Detroit Lions: The Horror of It All

Ryne E. HancockCorrespondent IDecember 22, 2008

In the first decade of this relatively new century, Detroit's sports scene has set the tone for success, success that couldn't be mentioned in the same sentence with New York City.

In this decade alone, the Red Wings have won two Stanley Cups, including last season's victory over the Pittsburgh Penguins. They seem ready to do it again in 2009, with most of their nucleus back from last year's championship team.

The Pistons won the NBA title in 2004, and made it back to the NBA Finals the following year, where they would lose to the San Antonio Spurs.

They are in the middle of their most successful run in franchise history, a run that includes two Finals appearances, one NBA title, and six Central Division titles in nine years.

The Tigers, five years removed from threatening to challenge the 1962 New York Mets for the most losses in baseball history, have rebounded rather nicely, winning the American League pennant in 2006, staying in contention with the Yankees until the final week of the season in 2007, and signing big names like Dontrelle Willis and Miguel Cabrera to lucrative contracts in 2008.

And the Lions? Well, if you count last year's 7-9 record plus the undefeated run they made in the preseason this year, this decade hasn't been kind. It's been horrific.

But it's been that way for the last 50 years, ever since Bobby Layne bolted for Pittsburgh and William Clay Ford bought the team in 1963.
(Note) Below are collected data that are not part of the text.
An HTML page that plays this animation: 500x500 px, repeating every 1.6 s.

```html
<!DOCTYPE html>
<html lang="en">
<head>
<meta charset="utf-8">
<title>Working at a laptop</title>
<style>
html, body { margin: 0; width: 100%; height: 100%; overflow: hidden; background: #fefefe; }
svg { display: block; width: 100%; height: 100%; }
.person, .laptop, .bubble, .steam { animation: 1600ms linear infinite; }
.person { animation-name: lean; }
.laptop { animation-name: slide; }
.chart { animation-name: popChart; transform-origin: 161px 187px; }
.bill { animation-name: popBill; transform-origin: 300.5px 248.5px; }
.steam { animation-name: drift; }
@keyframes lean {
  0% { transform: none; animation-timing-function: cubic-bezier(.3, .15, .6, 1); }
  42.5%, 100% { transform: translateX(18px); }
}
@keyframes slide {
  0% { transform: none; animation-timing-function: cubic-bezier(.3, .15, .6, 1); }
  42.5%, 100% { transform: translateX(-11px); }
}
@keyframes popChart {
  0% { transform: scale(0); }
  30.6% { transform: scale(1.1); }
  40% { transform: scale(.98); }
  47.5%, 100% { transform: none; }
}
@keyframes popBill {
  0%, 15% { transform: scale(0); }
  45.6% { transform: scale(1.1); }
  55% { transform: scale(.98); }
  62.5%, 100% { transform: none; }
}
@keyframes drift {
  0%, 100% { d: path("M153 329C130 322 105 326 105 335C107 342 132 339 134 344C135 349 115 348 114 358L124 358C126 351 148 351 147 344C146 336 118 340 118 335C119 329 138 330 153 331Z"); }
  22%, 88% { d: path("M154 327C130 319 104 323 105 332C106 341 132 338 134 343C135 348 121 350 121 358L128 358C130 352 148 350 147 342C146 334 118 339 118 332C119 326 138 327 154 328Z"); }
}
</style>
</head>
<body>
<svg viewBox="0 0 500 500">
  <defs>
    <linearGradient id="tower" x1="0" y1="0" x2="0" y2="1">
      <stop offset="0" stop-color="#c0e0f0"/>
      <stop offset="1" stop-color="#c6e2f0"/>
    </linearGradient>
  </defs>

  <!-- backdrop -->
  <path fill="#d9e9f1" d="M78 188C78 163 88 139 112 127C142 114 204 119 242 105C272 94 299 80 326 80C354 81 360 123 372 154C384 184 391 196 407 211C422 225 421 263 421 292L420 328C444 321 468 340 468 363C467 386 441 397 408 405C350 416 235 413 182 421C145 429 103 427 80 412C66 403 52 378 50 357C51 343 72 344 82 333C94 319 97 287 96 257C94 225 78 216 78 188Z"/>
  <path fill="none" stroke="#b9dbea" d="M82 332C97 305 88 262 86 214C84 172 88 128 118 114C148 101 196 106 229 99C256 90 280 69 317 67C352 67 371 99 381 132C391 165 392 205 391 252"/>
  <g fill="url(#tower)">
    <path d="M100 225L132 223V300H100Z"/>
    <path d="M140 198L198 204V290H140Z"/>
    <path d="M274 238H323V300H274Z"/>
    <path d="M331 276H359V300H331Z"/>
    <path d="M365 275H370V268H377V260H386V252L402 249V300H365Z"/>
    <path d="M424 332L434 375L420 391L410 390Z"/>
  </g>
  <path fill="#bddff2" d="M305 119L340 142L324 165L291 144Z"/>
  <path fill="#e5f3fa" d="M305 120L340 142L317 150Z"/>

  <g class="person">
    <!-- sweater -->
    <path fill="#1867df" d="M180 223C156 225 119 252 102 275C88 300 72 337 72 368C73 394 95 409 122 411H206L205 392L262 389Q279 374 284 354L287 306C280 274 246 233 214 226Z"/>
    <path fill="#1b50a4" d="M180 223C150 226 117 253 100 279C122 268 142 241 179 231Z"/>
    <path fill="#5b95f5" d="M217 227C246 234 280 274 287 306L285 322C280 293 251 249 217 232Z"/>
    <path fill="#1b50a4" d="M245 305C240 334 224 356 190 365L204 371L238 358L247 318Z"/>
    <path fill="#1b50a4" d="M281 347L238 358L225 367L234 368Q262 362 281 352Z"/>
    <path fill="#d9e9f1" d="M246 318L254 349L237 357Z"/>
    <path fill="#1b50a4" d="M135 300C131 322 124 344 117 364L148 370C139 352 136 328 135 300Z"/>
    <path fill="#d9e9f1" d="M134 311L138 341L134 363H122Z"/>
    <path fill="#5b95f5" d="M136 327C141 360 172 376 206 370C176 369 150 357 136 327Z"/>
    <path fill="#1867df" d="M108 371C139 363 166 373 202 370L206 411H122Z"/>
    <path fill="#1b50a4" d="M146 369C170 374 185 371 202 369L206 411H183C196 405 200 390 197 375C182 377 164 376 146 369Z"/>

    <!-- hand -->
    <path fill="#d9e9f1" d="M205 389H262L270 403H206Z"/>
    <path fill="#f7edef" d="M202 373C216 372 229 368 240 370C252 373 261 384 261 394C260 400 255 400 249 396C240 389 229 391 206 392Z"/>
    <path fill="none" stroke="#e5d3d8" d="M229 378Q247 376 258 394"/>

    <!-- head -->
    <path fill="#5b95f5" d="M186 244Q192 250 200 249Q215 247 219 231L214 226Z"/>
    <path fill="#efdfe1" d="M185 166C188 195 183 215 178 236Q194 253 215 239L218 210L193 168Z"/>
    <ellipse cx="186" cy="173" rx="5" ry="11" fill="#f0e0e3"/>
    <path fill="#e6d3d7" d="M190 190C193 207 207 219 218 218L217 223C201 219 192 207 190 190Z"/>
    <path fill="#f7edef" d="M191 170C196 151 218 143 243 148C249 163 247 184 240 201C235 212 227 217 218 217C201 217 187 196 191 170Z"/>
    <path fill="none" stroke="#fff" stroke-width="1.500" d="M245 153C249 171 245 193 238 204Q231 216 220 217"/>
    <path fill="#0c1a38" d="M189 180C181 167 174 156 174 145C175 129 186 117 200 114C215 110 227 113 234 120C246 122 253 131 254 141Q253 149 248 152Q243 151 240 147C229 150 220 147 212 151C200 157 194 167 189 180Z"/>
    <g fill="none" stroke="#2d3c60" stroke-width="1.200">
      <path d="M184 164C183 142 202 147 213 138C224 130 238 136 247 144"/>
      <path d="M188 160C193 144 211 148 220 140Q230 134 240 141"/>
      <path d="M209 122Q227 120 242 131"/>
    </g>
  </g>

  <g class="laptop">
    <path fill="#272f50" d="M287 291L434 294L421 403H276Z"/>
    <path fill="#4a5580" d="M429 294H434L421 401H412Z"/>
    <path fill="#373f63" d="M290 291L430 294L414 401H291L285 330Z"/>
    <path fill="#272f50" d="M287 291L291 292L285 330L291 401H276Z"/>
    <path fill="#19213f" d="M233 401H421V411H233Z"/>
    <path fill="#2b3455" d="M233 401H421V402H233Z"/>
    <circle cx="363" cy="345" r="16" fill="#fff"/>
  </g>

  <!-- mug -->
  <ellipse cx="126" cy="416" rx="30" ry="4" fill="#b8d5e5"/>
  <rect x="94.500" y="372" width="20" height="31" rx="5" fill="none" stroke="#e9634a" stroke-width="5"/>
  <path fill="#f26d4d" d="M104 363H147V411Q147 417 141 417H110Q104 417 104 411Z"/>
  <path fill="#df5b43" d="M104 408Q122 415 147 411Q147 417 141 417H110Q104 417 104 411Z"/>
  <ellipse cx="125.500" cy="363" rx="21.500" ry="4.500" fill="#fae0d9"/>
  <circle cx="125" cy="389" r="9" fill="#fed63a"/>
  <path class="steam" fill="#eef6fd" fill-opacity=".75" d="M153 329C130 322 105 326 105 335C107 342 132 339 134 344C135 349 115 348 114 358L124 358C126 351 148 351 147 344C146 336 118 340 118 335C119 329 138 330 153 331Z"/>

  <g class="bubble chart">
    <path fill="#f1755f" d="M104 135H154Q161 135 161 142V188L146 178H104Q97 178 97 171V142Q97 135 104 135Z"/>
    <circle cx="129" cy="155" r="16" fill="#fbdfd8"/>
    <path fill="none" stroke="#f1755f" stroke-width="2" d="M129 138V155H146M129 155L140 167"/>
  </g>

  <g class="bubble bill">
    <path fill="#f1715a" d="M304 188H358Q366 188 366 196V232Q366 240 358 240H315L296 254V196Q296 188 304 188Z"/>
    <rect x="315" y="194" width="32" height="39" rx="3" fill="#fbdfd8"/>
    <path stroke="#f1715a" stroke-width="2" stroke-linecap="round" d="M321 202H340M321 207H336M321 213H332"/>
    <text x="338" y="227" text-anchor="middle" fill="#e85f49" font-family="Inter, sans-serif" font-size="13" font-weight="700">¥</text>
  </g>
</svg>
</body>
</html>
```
In the last 45 years of Ford ownership, the Lions have had one win in the playoffs, which came in 1991 when they beat the Dallas Cowboys en route to the NFC Championship Game. There they would be hammered by the Washington Redskins, winners of Super Bowl 26 against the Buffalo Bills.

Even the legendary Barry Sanders, who was the only reason why kids like me during the 1990s would watch the Lions play on Sunday afternoons, didn't get a chance to play in a Super Bowl. However, in that decade alone, the Lions had six playoff appearances and were, in most years, contending for the playoffs.

The problem?

Ford and his people couldn't find a system quarterback to bring to Detroit or, even worse, an offensive line that could give Sanders protection when they were going up against the Packers, Bears, or Cowboys.

The list goes on and on for the sins of the Lions in this decade, ranging from cutting Charlie Batch in 2001, to numerous draft busts like Charlie Rogers and Joey Harrington, and to the biggest sin of them all—hiring Matt Millen as team president. This, despite the fact that the guy was best suited for broadcasting rather than dealing with the day-to-day operations of an NFL team.

Apparently, Millen's reign is what leads us to the present. With one more game left in their 2008 season, the Lions are staring down a record no team wants to be known for: 0-16.

After losing against Drew Brees and the New Orleans Saints 42-7 before the second smallest crowd in the history of Ford Field, the ragged men from the Motor City face rival Green Bay next Sunday at Lambeau Field—a place they haven't won since 1991 and their last chance to avoid infamy.

So, as I head to Atlanta on Dec. 28, expect to get a news alert on the Lions being the first 0-16 team in NFL history.

Can't wait to receive my 0-16 shirt in the mail.